I've used Squeezecenter installed on a ReadyNAS NV+, QNAP and Synology NASes and they all work fine (although some past QNAP installs have been relatively painful). An annoyance that I found is that once you select a local Squeezebox server, you can't go back and select mysqueezebox.com as your server without resetting the Radio to factory defaults.
Once I did get set up, operation was pretty much trouble-free. I didn't mind the mono speaker vs. the Boom's stereo, since the Boom's speakers are too close together anyway for creating a wide soundstage. Speaking of soundstage, you should know that the StereoXL, Line In and Out and tone controls available in the Boom are missing from the Radio. All the Radio provides are Crossfade and Volume Adjustment controls for controlling song-to-song transitions and volume level.
I initially was disappointed by not finding any indication in the Radio's documentation that the headphone jack could be used as a line-out. But when I connected the Radio up to my receiver's Aux input, I found that it worked just fine. I just had to crank up the Radio's volume to almost full to get a good volume range from my receiver. But I detected no trace of distortion using the headphone jack as line-out and was pleased to find a stereo (vs. mono) signal too.

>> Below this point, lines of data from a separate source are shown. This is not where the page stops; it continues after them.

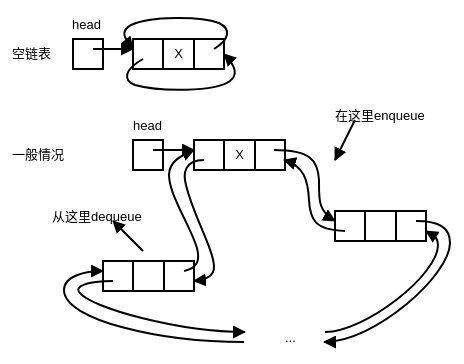
<!DOCTYPE html>
<html lang="zh-CN">
<head>
<meta charset="utf-8">
<title>循环双向链表队列</title>
<style>
:root { --ink: #000; --paper: #fff; }
* { box-sizing: border-box; }
html, body { margin: 0; overflow: hidden; background: var(--paper); }
.diagram {
  position: relative; width: 464px; height: 364px; overflow: hidden;
  background: var(--paper); color: var(--ink);
  font: 13px/16px "Liberation Sans", "Noto Sans CJK SC", sans-serif;
}
.label { position: absolute; margin: 0; white-space: nowrap; }
.pointer, .node { position: absolute; height: 32px; border: 2px solid var(--ink); }
.pointer { width: 32px; }
.node { width: 93px; display: flex; }
.cell { flex: 1; display: flex; align-items: center; justify-content: center; }
.cell + .cell { border-left: 2px solid var(--ink); }
.links { position: absolute; inset: 0; fill: none; stroke: var(--ink); stroke-width: 2; }
.links .arrow { marker-end: url(#arrowhead); }
.tip { fill: var(--ink); stroke: none; }

.empty-head { left: 72px; top: 38px; }
.empty-sentinel { left: 132px; top: 38px; }
.list-head { left: 132px; top: 139px; }
.list-sentinel { left: 193px; top: 139px; }
.tail-node { left: 334px; top: 210px; }
.first-node { left: 102px; top: 260px; }
</style>
</head>
<body>
<main class="diagram">
  <p class="label" style="left:12px;top:46px">空链表</p>
  <p class="label" style="left:72px;top:17px">head</p>
  <div class="pointer empty-head"></div>
  <div class="node empty-sentinel"><span class="cell"></span><span class="cell">X</span><span class="cell"></span></div>

  <p class="label" style="left:12px;top:147px">一般情况</p>
  <p class="label" style="left:133px;top:118px">head</p>
  <div class="pointer list-head"></div>
  <div class="node list-sentinel"><span class="cell"></span><span class="cell">X</span><span class="cell"></span></div>
  <div class="node tail-node"><span class="cell"></span><span class="cell"></span><span class="cell"></span></div>
  <div class="node first-node"><span class="cell"></span><span class="cell"></span><span class="cell"></span></div>

  <p class="label" style="left:335px;top:108px">在这里enqueue</p>
  <p class="label" style="left:52px;top:209px">从这里dequeue</p>
  <p class="label" style="left:285px;top:330px">...</p>

  <svg class="links" width="464" height="364" viewBox="0 0 464 364" aria-hidden="true">
    <defs>
      <marker id="arrowhead" markerUnits="userSpaceOnUse" markerWidth="13" markerHeight="13" refX="12" refY="6.5" orient="auto">
        <polygon class="tip" points="0,0 13,6.5 0,13"/>
      </marker>
    </defs>
    <g class="empty-list">
      <path class="arrow" d="M93 49H133"/>
      <path class="arrow" d="M214 49C230 39 231 29 219 23C200 16 150 16 131 25C120 31 124 38 133 49"/>
      <path class="arrow" d="M143 59C125 69 122 80 135 85C160 92 215 92 230 81C238 75 236 66 224 54"/>
    </g>
    <g class="general-list">
      <path class="arrow" d="M153 150H194"/>
      <path class="arrow" d="M204 160C184 160 183 174 186 185C193 215 214 250 214 267C214 277 205 280 194 281"/>
      <path class="arrow" d="M184 271C198 268 200 260 197 248C190 225 169 195 169 175C169 162 180 156 194 150"/>
      <path class="arrow" d="M274 150C310 150 318 160 319 180C319 200 318 211 335 221"/>
      <path class="arrow" d="M345 231C315 230 310 220 309 200C308 180 304 166 284 160"/>
      <path class="arrow" d="M113 281C85 281 75 287 79 292C90 308 180 332 245 332"/>
      <path class="arrow" d="M244 342C160 342 64 320 64 290C64 276 85 271 103 271"/>
      <path class="arrow" d="M325 332C365 332 438 275 438 245C438 237 434 236 426 231"/>
      <path class="arrow" d="M416 221C440 221 450 228 450 243C450 275 375 342 324 342"/>
    </g>
    <g class="callouts">
      <path class="arrow" d="M355 120L335 160"/>
      <path class="arrow" d="M143 251L113 221"/>
    </g>
  </svg>
</main>
</body>
</html>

Finally, the six preset buttons worked just like a car radio's—a press-and-hold while listening to a station automatically linked it to the button.
The Squeezebox Radio is another in a well-designed line of networked music players from Logitech. It's easy to set up and use and when paired with the iPeng iTouch / iPhone app, can rival much more expensive systems like the Sonos and Cisco / Linksys Wireless Home Audio System. The only bad news (for Logitech) is that the Radio pretty much kills the market for the $100 more expensive Boom, since the Radio has all of the Boom's essential features and a nice color LCD for displaying album art while you listen.
As with the Boom, I liked the Radio so much that I took advantage of holiday sales and bought two, both for $50 under the $199 MSRP. I can't guarantee it, but if you set a FatWallet alert, I'll bet it won't be long before you see the Radio available around $150.
If you're looking for a multi-talented networked music player that can stand alone, be connected into your entertainment system or used as part of a whole-house music system, the Logitech Radio is hard to beat.